In the end, never make a part of yourself the enemy. Going into overwhelm or state of war creates resistance. Find a balance of ease and resilience. Doing so helps strengthen will power and break through preconceived limitations. The mind and its thoughts are constantly discovering ways to engage, create, and enjoy. Through meditation – and welcoming what seems like intruding thoughts – we are able to live, awaken, and transform our lives. Thinking is not the enemy; it can be a significant spiritual friend.

“The best and shortest road towards knowledge of truth is Nature.”
— Ancient Egyptian Proverb

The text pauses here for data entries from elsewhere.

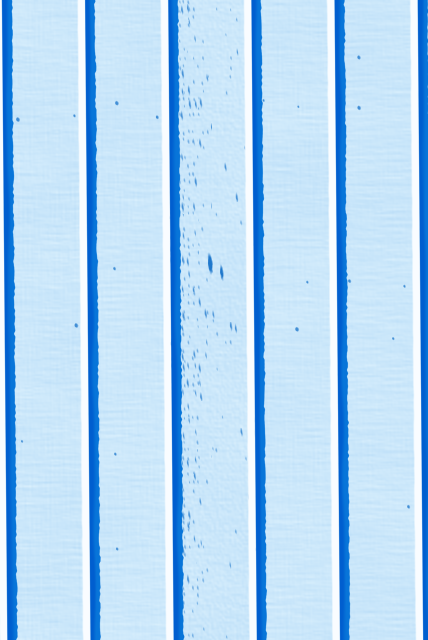
This texture is drawn by a Shadertoy shader. Its source:

```glsl
// Pale blue painted boards with white lit edges, deep blue gaps, saw marks and chipped paint.
#define PITCH 0.1943      // board spacing, in canvas widths
#define FIRST_GAP 0.0045  // left side of the first gap at the top
#define LEAN 0.0127       // sideways drift from top to bottom
#define GAP 0.0232        // width of the dark gap
#define EDGE 0.0175       // width of the white edge
#define RAGGED 0.0030     // roughness of the gap's right side
#define GRAIN 0.85        // strength of the wood relief
#define ROUGH_BOARD 2.0   // index of the most weathered board

const vec3 PAINT = vec3(0.82, 0.92, 0.985);
const vec3 PAINT_SHADE = vec3(0.70, 0.85, 0.965);
const vec3 LIT_EDGE = vec3(0.975, 0.99, 1.0);
const vec3 GAP_LIGHT = vec3(0.03, 0.46, 0.85);
const vec3 GAP_DARK = vec3(0.0, 0.37, 0.81);
const vec3 CHIP = vec3(0.12, 0.47, 0.80);

float hash(vec2 p) {
    vec3 q = fract(p.xyx * vec3(0.1031, 0.1030, 0.0973));
    q += dot(q, q.yzx + 33.33);
    return fract((q.x + q.y) * q.z);
}

float noise(vec2 p) {
    vec2 i = floor(p), f = fract(p);
    f *= f * (3.0 - 2.0 * f);
    return mix(mix(hash(i), hash(i + vec2(1, 0)), f.x),
               mix(hash(i + vec2(0, 1)), hash(i + vec2(1, 1)), f.x), f.y);
}

// Coverage of a region whose signed distance is d
float cover(float d, float px) {
    return 1.0 - smoothstep(-0.75 * px, 0.75 * px, d);
}

// Tapered vertical sliver with a wavering outline
float sliver(vec2 p, vec2 size, float px) {
    p.x += 0.5 * size.x * (noise(p * 160.0 + 40.0) - 0.5) + 0.12 * p.y;
    return cover((length(p / size) - 1.0) * size.x, px);
}

// One randomly placed sliver per cell, kept with the given chance
float chips(vec2 p, vec2 cell, vec2 size, float chance, float px) {
    vec2 id = floor(p / cell);
    float pick = hash(id + 17.0);
    vec2 centre = (id + 0.3 + 0.4 * vec2(hash(id + 3.0), hash(id + 71.0))) * cell;
    float scale = 0.5 + 0.6 * hash(id + 131.0);
    return step(pick, chance) * sliver(p - centre, size * scale, px);
}

// Surface height: horizontal saw marks, vertical fibres, fine pores
float relief(vec2 p, float board, float rough) {
    vec2 q = p + vec2(board * 7.3, board * 3.1);
    q.y += 0.004 * noise(q * vec2(14.0, 5.0));
    float saw = noise(q * vec2(16.0, 125.0)) + 0.5 * noise(q * vec2(45.0, 230.0));
    float fibre = noise(q * vec2(190.0, 22.0));
    float pores = noise(q * vec2(170.0, 150.0));
    float fibreAmount = 0.2 + 0.35 * hash(vec2(board, 9.0));
    return saw * (1.0 - 0.4 * rough) + fibre * fibreAmount + pores * (0.3 + 0.6 * rough);
}

void mainImage(out vec4 fragColor, in vec2 fragCoord) {
    float px = 1.0 / iResolution.x;
    vec2 p = fragCoord * px;
    float height = iResolution.y * px;

    // Board index and position measured from the nearest gap centre
    float along = p.x - FIRST_GAP - LEAN * (1.0 - p.y / height);
    float board = floor(along / PITCH);
    float inBoard = along - board * PITCH;
    float fromGap = mod(along - 0.5 * GAP + 0.5 * PITCH, PITCH) - 0.5 * PITCH;
    float rough = 1.0 - step(0.5, abs(board - ROUGH_BOARD));

    // Painted wood, lit from the upper right
    float h = relief(p, board, rough);
    float slope = h - relief(p + vec2(0.0025, 0.004), board, rough);
    float broad = noise(p * vec2(5.0, 9.0) + board * 5.0) - 0.5;
    float shade = 0.25 + GRAIN * (0.55 * slope + 0.18 * (0.9 - h)) + 0.2 * broad;
    vec3 col = mix(PAINT, PAINT_SHADE, clamp(shade, -0.35, 1.2));

    // Stray nicks everywhere, dense flakes on the weathered board
    float flakeChance = mix(0.5, 0.04, smoothstep(0.02, 0.11, inBoard))
                      * (0.4 + 0.9 * noise(p * vec2(3.0, 4.0)));
    float worn = 0.8 * chips(p, vec2(0.11, 0.13), vec2(0.0035, 0.0045), 0.22, px);
    worn = max(worn, rough * 0.75 * chips(p, vec2(0.014, 0.031), vec2(0.0021, 0.008), flakeChance, px));
    worn = max(worn, rough * 0.5 * chips(p + 0.4, vec2(0.011, 0.019), vec2(0.0018, 0.004), flakeChance, px));

    // Two deep gouges in the weathered board
    for (int i = 0; i < 2; i++) {
        float n = float(i);
        vec2 centre = vec2(0.491 + 0.027 * n, height * (0.588 - 0.014 * n));
        worn = max(worn, rough * sliver(p - centre, vec2(0.0048, 0.021) * (1.0 - 0.3 * n), px));
    }
    col = mix(col, CHIP, worn);

    // Bright edge on the left of each gap
    float edgeWaver = 0.0012 * (noise(vec2(board, p.y * 40.0)) - 0.5);
    float edgeDist = abs(fromGap + 0.5 * (GAP + EDGE) + edgeWaver) - 0.5 * EDGE;
    col = mix(col, LIT_EDGE, cover(edgeDist, 1.5 * px));

    // Gap with a clean left side and a ragged right side
    float fray = noise(vec2(board * 9.0, p.y * 130.0)) + 0.6 * noise(vec2(board * 5.0, p.y * 35.0)) - 0.8;
    float gapDist = max(-fromGap - 0.5 * GAP, fromGap - 0.5 * GAP - RAGGED * fray);
    float depth = smoothstep(-0.25, 0.25, fromGap / GAP + 0.3 * (noise(p * vec2(60.0, 8.0)) - 0.5));
    col = mix(col, mix(GAP_DARK, GAP_LIGHT, depth), cover(gapDist, px));

    fragColor = vec4(clamp(col, 0.0, 1.0), 1.0);
}
```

“Unlike our mind, our body and senses are always in the present. Being present in nature makes it much easier for us to inhabit our body and the realm of the senses. Unlike our temperature-controlled houses, the natural world entices our senses to wake up. When we step outdoors, our skin receptors enliven as we feel subtleties of temperature and breeze. Our hearing becomes sharper as we listen to nuances of birdsong, silence, and the rustling of leaves in a forest. Most of all, our eyes become captivated by the beauty, texture, and sheer diversity of color, shape, and form,” says Mark Coleman, a psychotherapist, life coach, Buddhist meditation practitioner, and author of Awake in the Wild: Mindfulness in Nature as a Path of Self-Discovery. By being present in nature, more so practicing meditation in its presence, the more we can be a part of our surroundings, drink from the well of its beauty, and bring positive change into the world.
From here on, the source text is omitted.